##### Data to process #####

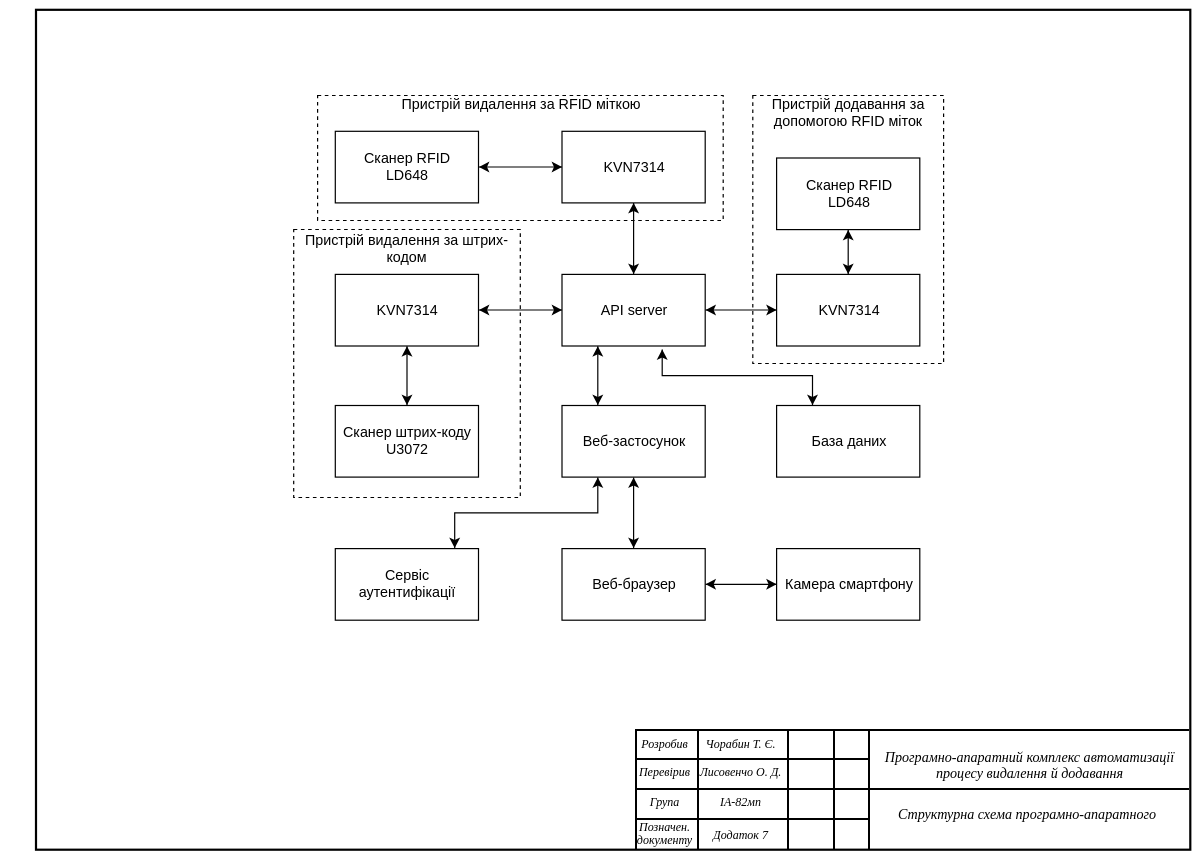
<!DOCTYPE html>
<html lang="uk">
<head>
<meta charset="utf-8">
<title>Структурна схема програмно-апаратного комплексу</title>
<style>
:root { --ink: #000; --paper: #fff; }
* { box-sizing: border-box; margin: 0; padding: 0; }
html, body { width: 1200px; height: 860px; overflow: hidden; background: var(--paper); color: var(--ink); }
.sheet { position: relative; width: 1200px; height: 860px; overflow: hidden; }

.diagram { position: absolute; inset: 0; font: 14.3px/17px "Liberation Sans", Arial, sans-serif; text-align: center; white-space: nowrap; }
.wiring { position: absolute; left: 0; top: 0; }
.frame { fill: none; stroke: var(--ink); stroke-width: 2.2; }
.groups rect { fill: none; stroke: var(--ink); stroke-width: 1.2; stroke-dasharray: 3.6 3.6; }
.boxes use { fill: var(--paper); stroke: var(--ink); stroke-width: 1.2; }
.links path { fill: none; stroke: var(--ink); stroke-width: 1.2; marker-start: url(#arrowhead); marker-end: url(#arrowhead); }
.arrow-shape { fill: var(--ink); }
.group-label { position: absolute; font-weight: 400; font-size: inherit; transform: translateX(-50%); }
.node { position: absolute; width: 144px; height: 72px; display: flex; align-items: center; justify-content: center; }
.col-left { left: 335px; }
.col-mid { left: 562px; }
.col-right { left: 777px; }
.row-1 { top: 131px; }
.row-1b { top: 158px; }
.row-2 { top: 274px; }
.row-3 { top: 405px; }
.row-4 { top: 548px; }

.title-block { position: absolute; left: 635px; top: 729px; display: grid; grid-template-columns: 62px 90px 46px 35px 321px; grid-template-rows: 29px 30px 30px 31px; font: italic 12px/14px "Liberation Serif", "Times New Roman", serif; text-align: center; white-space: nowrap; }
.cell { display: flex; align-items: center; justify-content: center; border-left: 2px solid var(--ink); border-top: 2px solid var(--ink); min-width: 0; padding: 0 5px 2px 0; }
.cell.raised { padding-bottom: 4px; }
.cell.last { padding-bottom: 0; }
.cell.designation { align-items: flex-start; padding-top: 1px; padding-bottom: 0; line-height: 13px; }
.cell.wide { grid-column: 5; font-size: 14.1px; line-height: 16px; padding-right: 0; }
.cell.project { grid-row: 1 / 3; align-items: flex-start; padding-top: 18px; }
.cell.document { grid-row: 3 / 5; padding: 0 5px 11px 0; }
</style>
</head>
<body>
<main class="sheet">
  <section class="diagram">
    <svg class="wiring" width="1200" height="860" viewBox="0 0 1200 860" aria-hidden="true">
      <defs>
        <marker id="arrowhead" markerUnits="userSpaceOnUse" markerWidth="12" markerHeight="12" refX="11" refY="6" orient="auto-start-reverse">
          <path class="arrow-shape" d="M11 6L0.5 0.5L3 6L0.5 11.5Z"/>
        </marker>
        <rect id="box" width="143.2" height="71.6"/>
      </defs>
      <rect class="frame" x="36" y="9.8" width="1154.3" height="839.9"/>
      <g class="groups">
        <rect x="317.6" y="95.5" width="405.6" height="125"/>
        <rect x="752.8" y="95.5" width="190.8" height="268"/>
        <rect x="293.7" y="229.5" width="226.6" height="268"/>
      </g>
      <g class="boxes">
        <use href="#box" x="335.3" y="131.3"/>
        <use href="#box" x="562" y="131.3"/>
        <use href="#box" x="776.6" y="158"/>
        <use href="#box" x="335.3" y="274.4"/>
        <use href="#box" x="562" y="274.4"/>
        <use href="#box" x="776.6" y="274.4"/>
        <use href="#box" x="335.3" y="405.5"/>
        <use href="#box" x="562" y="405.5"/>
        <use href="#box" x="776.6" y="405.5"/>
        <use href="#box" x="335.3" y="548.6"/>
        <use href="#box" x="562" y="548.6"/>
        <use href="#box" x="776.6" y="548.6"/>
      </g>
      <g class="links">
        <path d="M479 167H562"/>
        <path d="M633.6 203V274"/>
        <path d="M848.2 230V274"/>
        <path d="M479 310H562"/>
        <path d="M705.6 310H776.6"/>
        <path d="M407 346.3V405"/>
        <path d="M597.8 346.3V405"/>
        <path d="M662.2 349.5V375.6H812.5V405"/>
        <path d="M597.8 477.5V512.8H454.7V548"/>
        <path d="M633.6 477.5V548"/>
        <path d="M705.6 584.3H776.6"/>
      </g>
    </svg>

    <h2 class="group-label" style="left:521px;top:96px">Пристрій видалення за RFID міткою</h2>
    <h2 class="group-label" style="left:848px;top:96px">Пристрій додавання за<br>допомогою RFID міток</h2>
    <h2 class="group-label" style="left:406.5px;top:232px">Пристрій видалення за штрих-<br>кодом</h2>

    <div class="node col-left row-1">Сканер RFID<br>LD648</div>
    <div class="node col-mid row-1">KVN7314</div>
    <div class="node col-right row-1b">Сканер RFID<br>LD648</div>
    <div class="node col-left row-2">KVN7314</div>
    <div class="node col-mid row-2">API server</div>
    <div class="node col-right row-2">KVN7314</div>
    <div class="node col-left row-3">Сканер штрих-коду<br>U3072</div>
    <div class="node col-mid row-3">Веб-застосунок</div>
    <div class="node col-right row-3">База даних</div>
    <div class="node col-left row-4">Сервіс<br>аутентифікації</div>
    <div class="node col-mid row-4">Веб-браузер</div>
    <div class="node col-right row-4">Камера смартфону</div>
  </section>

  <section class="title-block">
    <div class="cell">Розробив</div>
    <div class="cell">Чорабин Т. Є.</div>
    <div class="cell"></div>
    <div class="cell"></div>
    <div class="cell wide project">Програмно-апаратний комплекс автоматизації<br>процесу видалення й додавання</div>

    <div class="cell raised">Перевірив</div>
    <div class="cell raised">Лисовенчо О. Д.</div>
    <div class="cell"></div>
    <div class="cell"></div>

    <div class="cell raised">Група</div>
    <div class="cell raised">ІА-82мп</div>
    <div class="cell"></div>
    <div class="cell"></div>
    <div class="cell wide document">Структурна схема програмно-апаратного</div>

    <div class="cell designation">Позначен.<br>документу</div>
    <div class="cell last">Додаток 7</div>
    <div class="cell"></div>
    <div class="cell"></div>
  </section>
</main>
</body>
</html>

#####

> Required work: Above are the records; from them, give again exactly the lines from the one containing "#000; --paper: #fff;" to the one containing "relative; width: 1200px;", both lines included, and nothing more.

> Answer space:
:root { --ink: #000; --paper: #fff; }
* { box-sizing: border-box; margin: 0; padding: 0; }
html, body { width: 1200px; height: 860px; overflow: hidden; background: var(--paper); color: var(--ink); }
.sheet { position: relative; width: 1200px; height: 860px; overflow: hidden; }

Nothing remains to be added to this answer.